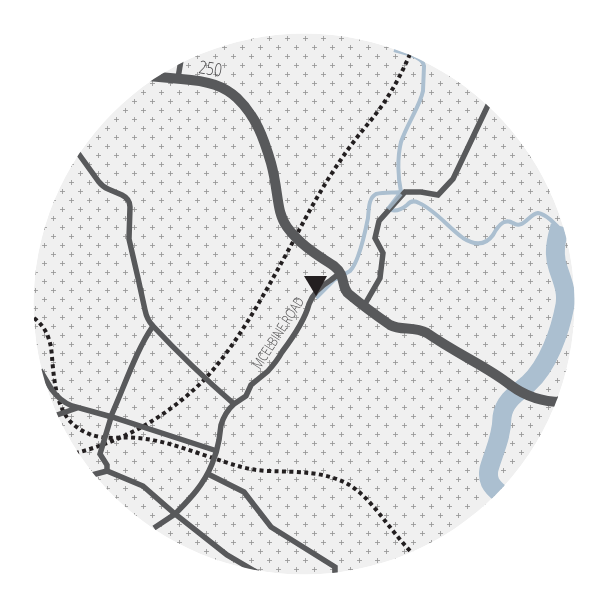
<!DOCTYPE html>
<html lang="en">
<head>
<meta charset="utf-8">
<title>Location map</title>
<style>
:root {
  --paper: #ffffff;
  --land: #f0f0f0;
  --cross: #929292;
  --road: #58595b;
  --rail: #231f20;
  --water: #abbfd0;
}
html, body { margin: 0; overflow: hidden; background: var(--paper); }
.map { display: block; width: 608px; height: 607px; }
.land { fill: var(--land); }
.cross { stroke: var(--cross); stroke-width: .8; fill: none; }
.water, .roads, .rail { fill: none; stroke-linejoin: round; }
.water { stroke: var(--water); }
.stream { stroke-width: 4; }
.river { stroke-width: 19; }
.roads { stroke: var(--road); stroke-width: 5.5; stroke-linejoin: miter; }
.highway { stroke-width: 10; stroke-linejoin: round; }
.rail { stroke: var(--rail); stroke-width: 4; stroke-dasharray: 4 3.4; }
.marker { fill: var(--rail); }
.label { fill: #414042; font-family: "Open Sans", "Noto Sans", sans-serif; font-weight: 300; }
</style>
</head>
<body>
<svg class="map" viewBox="0 0 608 607" role="img" aria-label="Round street map with a location marker">
  <defs>
    <clipPath id="map-edge"><circle cx="304" cy="304" r="270.5"/></clipPath>
    <pattern id="crosses" x="4" y="7" width="18" height="18" patternUnits="userSpaceOnUse">
      <path class="cross" d="M2 4.5h5M4.500 2v5M11 13.500h5M13.500 11v5"/>
    </pattern>
  </defs>

  <g clip-path="url(#map-edge)">
    <circle class="land" cx="304" cy="304" r="270.5"/>
    <circle cx="304" cy="304" r="270.5" fill="url(#crosses)"/>

    <g class="water">
      <path class="stream" d="M394 50L405 53Q423 58 424 66L423 91C420 106 407 124 401 142C397 158 398 178 401 192"/>
      <path class="stream" d="M316 298L334 280L350 271C358 263 364 238 368 218C369 206 369 198 376 194C385 192 394 193 401 192L388 209C394 212 401 210 407 205Q412 199 419 203C435 210 448 227 463 238C474 245 485 246 493 235C500 222 506 219 513 223C523 230 529 214 538 213C545 214 556 223 564 235"/>
      <path class="river" d="M560 226C556 240 553 254 558 268C563 283 567 291 565 305C560 332 548 366 528 384C514 395 504 402 502 417C502 437 493 454 489 469C487 479 490 486 501 494"/>
    </g>

    <g class="rail">
      <path d="M410 54C399 80 385 104 367 125C340 157 316 197 294 240C268 287 238 345 202 382C167 416 126 440 76 453"/>
      <path d="M34 318C46 327 51 340 52 357C54 382 57 411 74 425C85 434 97 438 114 438C150 435 176 446 207 456C231 464 246 470 268 471C301 472 324 472 346 483C371 496 389 530 414 555"/>
    </g>

    <g class="roads">
      <path d="M78 153L99 182Q103 187 108 189L122 195Q130 199 130 207L129 239L138 278L145 310Q147 320 153 326C179 354 203 377 234 404"/>
      <path d="M153 326C137 349 126 382 112 414L100 454L107 465V472"/>
      <path d="M40 370L52 390Q60 401 72 406L112 417L217 451"/>
      <path d="M57 415L77 408"/>
      <path d="M92 475L107 471L143 486L175 514L227 555L258 573"/>
      <path d="M154 528L175 514C191 498 204 484 212 464Q217 452 219 440L221 425Q225 412 234 404L246 396L251 385L268 371Q277 361 282 352C294 336 305 320 309 304Q314 290 331 280L340 273"/>
      <path d="M208 474L244 492L271 527L335 567V580"/>
      <path d="M365 304L380 278L383 253L375 238L379 221L405 192H421L438 195L453 179L490 101"/>
      <path d="M178 78L181 60"/>
      <path class="highway" d="M148 76L181 79C209 81 224 86 237 98C256 116 264 139 271 163C279 192 276 212 287 227C301 246 319 256 334 266C347 276 340 288 350 295C362 305 377 316 390 325C401 331 414 326 427 333C457 354 486 366 509 384C523 395 540 402 562 402"/>
    </g>

    <path class="stream water" d="M388 209L401 194" stroke-opacity=".8"/>
    <polygon class="marker" points="304,276 327,276 316,296"/>

    <text class="label" transform="translate(198 73) rotate(9)" font-size="18" textLength="23" lengthAdjust="spacingAndGlyphs">250</text>
    <text class="label" transform="translate(260 370) rotate(-57)" font-size="14" textLength="82" lengthAdjust="spacingAndGlyphs">MCELBINE ROAD</text>
  </g>
</svg>
</body>
</html>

......

▶ [EXERCISE INSTRUCTIONS] Please repeat each line from the one with "76L181 79C209 81" through the last line of the data above, and add nothing.

▶ [RESULT FOR THIS TASK]
      <path class="highway" d="M148 76L181 79C209 81 224 86 237 98C256 116 264 139 271 163C279 192 276 212 287 227C301 246 319 256 334 266C347 276 340 288 350 295C362 305 377 316 390 325C401 331 414 326 427 333C457 354 486 366 509 384C523 395 540 402 562 402"/>
    </g>

    <path class="stream water" d="M388 209L401 194" stroke-opacity=".8"/>
    <polygon class="marker" points="304,276 327,276 316,296"/>

    <text class="label" transform="translate(198 73) rotate(9)" font-size="18" textLength="23" lengthAdjust="spacingAndGlyphs">250</text>
    <text class="label" transform="translate(260 370) rotate(-57)" font-size="14" textLength="82" lengthAdjust="spacingAndGlyphs">MCELBINE ROAD</text>
  </g>
</svg>
</body>
</html>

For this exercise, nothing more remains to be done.